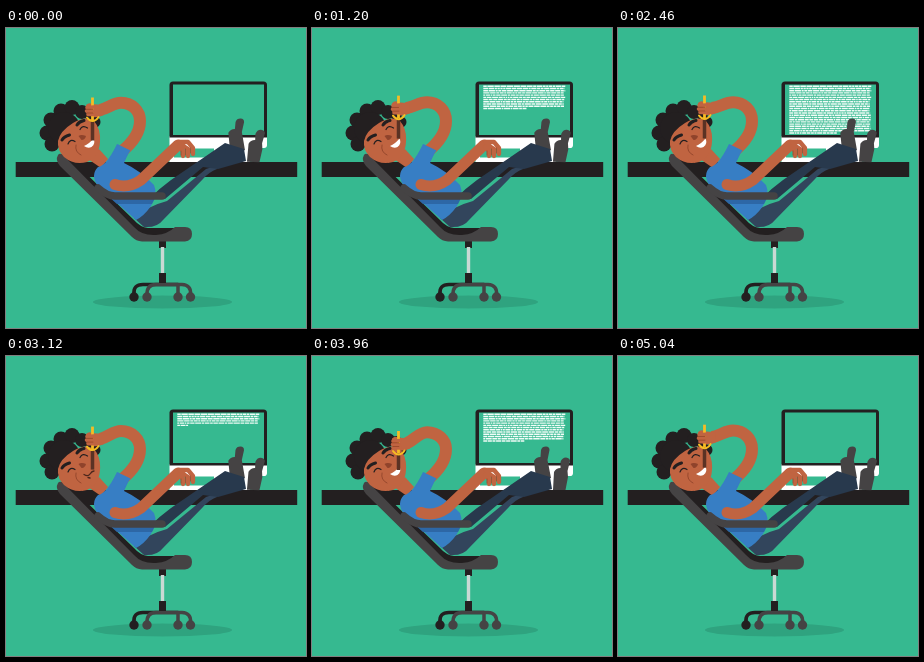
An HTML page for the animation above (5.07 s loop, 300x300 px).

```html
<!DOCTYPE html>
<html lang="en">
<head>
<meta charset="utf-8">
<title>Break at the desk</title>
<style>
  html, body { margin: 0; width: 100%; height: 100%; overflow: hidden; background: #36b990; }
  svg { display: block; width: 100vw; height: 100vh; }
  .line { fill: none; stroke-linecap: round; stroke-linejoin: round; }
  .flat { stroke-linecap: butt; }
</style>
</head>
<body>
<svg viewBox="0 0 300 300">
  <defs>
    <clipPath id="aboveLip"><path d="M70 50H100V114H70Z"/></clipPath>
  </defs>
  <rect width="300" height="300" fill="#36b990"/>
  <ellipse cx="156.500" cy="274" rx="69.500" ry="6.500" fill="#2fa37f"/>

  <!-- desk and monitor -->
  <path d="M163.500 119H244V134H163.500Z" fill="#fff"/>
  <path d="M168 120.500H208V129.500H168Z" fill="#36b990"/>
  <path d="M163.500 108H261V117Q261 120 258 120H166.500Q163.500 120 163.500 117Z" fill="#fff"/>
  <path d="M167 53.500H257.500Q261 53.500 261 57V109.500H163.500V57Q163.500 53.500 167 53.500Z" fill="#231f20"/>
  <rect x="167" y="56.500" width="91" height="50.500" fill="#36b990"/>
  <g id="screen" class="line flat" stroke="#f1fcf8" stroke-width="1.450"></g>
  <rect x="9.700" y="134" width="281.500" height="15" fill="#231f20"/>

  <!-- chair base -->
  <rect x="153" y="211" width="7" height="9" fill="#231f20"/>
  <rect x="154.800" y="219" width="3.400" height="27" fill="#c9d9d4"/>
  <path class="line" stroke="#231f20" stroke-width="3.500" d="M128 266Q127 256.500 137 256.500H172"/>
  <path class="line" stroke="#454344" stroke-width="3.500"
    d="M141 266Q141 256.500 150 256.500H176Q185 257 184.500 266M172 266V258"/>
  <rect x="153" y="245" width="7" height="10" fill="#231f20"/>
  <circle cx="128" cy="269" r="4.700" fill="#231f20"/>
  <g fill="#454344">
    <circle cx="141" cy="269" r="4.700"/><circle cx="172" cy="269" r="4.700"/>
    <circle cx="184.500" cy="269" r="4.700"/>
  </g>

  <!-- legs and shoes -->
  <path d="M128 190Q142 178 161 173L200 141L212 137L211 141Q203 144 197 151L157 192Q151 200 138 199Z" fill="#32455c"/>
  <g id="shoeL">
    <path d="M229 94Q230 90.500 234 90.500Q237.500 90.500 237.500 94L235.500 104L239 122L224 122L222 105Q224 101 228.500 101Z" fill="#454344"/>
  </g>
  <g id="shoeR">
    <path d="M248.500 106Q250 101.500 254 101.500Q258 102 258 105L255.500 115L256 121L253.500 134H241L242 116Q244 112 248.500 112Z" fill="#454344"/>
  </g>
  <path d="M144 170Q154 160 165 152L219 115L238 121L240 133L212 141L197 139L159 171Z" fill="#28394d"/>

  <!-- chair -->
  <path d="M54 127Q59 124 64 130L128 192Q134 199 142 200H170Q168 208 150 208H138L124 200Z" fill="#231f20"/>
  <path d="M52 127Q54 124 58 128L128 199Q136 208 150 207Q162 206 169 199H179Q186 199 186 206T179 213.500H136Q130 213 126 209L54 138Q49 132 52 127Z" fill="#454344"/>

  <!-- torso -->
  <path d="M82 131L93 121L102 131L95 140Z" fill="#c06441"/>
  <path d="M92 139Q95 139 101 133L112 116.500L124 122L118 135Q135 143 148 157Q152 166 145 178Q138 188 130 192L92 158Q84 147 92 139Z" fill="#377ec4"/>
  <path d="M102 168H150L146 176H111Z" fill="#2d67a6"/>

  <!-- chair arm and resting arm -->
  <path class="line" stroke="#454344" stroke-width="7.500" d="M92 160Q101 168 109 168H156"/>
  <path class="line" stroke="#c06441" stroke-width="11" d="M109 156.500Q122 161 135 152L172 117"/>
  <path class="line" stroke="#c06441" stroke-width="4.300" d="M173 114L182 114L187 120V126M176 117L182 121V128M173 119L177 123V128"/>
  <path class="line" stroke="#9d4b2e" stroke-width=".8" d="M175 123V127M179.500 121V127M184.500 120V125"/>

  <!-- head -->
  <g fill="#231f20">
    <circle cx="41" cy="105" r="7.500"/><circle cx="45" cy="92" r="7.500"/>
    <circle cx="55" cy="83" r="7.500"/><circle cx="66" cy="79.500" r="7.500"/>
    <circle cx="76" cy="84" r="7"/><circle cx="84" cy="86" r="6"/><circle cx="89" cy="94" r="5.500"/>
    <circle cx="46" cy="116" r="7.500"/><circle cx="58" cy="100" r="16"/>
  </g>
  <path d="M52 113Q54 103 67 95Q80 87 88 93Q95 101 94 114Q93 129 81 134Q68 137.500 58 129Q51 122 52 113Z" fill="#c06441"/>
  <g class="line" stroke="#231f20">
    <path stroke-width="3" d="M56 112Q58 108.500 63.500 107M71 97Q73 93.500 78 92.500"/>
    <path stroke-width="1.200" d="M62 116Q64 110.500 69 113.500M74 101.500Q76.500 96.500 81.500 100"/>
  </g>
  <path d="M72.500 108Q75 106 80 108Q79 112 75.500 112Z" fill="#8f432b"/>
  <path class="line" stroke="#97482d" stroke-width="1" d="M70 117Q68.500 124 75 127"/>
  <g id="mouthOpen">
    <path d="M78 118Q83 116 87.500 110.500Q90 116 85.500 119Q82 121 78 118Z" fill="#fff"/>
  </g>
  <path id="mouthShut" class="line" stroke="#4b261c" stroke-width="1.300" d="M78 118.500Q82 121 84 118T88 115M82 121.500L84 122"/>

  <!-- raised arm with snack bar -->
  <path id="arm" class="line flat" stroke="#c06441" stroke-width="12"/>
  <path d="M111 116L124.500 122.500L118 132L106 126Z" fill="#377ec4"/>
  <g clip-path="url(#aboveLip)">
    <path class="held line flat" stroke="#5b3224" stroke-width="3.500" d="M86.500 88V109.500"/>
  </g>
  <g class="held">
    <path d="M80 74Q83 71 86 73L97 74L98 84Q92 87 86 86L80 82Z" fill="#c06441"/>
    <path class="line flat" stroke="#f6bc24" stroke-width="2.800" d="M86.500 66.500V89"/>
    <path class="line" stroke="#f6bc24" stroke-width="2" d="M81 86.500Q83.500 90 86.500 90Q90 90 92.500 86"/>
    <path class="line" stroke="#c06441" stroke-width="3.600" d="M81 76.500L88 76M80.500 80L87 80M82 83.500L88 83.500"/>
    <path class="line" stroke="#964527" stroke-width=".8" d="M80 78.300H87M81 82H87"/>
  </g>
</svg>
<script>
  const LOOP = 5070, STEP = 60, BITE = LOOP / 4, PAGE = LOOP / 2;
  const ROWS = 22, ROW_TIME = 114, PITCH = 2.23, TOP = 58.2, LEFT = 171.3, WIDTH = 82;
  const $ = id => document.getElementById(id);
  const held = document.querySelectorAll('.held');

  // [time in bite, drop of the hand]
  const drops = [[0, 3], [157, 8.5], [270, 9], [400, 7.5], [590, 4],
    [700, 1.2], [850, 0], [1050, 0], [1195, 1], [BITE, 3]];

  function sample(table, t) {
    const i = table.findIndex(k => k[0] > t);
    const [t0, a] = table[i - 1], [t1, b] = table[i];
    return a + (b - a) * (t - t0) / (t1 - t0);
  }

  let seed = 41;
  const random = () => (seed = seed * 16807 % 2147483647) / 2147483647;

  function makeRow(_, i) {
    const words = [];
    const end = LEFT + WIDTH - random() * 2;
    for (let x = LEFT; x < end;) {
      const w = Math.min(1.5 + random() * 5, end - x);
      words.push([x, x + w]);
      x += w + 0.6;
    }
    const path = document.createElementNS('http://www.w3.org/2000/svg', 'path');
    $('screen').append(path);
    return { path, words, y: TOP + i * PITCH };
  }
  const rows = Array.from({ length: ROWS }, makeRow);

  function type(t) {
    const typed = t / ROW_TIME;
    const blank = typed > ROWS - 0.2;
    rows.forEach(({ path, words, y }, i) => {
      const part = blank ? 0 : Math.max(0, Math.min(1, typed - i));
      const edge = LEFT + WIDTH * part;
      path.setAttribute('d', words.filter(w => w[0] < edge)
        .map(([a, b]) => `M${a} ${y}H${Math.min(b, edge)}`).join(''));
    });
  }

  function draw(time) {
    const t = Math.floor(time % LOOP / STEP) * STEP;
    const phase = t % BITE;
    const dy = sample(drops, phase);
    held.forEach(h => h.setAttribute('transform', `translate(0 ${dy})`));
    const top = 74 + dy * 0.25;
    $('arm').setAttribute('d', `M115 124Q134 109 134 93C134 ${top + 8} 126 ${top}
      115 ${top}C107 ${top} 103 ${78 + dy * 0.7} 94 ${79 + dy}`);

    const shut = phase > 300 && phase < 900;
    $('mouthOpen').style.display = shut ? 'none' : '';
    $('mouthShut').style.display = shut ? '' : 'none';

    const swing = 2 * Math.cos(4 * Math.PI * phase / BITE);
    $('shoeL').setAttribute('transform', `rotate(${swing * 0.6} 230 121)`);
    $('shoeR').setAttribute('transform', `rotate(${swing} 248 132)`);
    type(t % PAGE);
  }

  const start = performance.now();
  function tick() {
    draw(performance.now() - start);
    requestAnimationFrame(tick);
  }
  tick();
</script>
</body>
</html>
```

= = = = =

## PROBLEM TO SOLVE
Count the lines of the listing above that contain the word "LEFT", and give only the total.

## SOLUTION TO THE EXERCISE
4